“That is probably one of the best things we have done at Stellenbosch and that is to transform people’s minds.”
Roux, in his guise as a Stellenbosch rugby administrator and the Varsity Cup Board Chairman, used the Maties’ victorious Varsity Cup team as an example of “true transformation”.
“At Stellenbosch there is no such thing as a quota or anything like that. In the Varsity Cup competition we never fielded anything less that seven non-white players in the matchday 22.
“In fact, we played eight non-white players in the  Final – each and every player was on the field on merit. Somewhere we are doing something right in terms of that [transformation].”
Roux believes the key to the success of Stellenbosch is that they started in the areas where development was needed.

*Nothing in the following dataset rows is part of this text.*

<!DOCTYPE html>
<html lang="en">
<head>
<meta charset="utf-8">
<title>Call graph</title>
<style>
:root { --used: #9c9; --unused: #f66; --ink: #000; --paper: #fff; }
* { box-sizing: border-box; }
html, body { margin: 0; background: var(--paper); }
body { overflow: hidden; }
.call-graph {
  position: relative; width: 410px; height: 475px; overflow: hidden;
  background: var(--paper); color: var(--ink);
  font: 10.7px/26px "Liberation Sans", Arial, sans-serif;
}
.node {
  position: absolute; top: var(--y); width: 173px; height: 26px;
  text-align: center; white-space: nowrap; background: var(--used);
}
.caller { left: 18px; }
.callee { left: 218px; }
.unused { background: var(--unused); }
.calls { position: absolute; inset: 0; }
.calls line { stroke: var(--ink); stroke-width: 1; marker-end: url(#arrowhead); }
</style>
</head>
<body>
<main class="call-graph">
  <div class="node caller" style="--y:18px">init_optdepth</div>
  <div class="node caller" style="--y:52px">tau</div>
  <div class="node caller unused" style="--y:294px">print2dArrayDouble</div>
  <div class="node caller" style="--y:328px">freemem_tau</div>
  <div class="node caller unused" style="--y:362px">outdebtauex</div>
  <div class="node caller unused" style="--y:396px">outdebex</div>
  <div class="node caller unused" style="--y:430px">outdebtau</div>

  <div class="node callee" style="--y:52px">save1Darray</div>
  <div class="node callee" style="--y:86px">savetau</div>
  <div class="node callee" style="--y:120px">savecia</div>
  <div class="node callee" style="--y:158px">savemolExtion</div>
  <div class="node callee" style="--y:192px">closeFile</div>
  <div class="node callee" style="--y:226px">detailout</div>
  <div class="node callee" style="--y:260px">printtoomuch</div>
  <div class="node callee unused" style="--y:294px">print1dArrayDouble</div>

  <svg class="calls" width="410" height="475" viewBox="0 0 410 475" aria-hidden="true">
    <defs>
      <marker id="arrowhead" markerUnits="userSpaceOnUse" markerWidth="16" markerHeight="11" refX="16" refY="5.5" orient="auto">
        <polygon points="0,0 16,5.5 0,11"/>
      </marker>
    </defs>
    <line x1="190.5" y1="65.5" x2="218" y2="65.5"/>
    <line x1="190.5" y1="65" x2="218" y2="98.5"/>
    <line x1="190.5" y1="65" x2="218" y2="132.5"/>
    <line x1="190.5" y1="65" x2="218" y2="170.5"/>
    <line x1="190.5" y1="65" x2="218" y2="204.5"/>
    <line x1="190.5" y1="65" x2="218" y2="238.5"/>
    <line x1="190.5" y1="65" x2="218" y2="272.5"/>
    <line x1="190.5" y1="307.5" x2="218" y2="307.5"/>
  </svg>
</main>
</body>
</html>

“We have this great thing run by Russel Carelse, we call it the Maties Mitchell’s Plain Academy. [We have] 127 schools throughout Mitchell’s Plain, Khayelitsha, Langa playing in our Academy.
“And, typical of Stellenbosch, other than winning the Varsity Cup, we don’t put that on the billboards everywhere… we just do that.
“[You may ask] what are we getting? We are reaping the fruits of the players coming through to Stellenbosch to study. But not only that, we are changing lives. That player, most probably, would never have studied at Stellenbosch and would never have been seen and that is how you do it.
“You’ve got to start from the bottom up… You’ve got to have people who believe in what they are doing and that really want to do it.”
He also hit out at the ‘traditional’ hit-’n-run transformation clinics that are hung on billboards, but achieve no real success in the long term.
“If they have no passion and they run what I call the ‘coke-’n-hotdog shows’, then you might as well leave it,” declared Roux.
“What that means is that you get a previously disadvantaged player out for an hour on Saturday, he gets a hotdog, a T-Shirt and a coke and now you think you’ve changed their lives.
“You have done nothing other than to expose him to an hour’s rugby.
“You need to start from the roots up and that is how you transform.”
He added that the system used to transform Stellenbosch could be used to the benefit of other clubs, universities and – eventually – filter itself through to provincial and national level.
“I would just be stupid if I did not use all the skills and abilities I have gained over the last 16 years,” he said, when asked about transformation at provincial, Super 14 and Springbok level – where the numbers game is still very important in some quarters.
“If I’ve got something from Stellenbosch, yes, if I’ve got something from anybody else I would try to use that where it is to the benefit of the company [SARU] and where it adds value… I have no doubt about that.
“I think I do have additional skills [obtained] through the processes that we had to go through at Stellenbosch. I had awesome mentors – some people who are very committed to not only transforming Stellenbosch, but transforming whatever we do at Stellenbosch, be that rugby or anything else.
“There are a lot of competent people and I will use what I’ve learnt from them.”
Crucially, however, Roux added: “It was never me that transformed Stellenbosch, Stellenbosch transformed itself.
“I will try and use some of that in everything I do at SARU.”
Roux also spoke about the need to uplift club rugby, but said that it was important to go back to the “roots” of the game.
He dismissed the notion that SARU was just about professional rugby.
“There are a lot of things that I have seen that SARU are doing at different levels.
“Yes, club rugby is always a challenge.
“However, we must understand that we must introduce kids to sport in general and then try to convince them to play rugby.
“If you lose your kids, if you lose your roots – schoolboy level and your varsities and your clubs – then rugby will die.
“Irrespective of what is happening at the moment, I would expect that would be a focus and that would be a priority.”
As a loyal club man, and given his Varsity Cup ties, Roux made no secret of his high regard for club rugby and he concluded: “I would be lying if I said I would not be trying to do something for clubs.
“However, I don’t decide on competitions, I will take my lead from the executive on that, but I will do my utmost for the clubs.
“After all, we need the clubs to survive in this country.”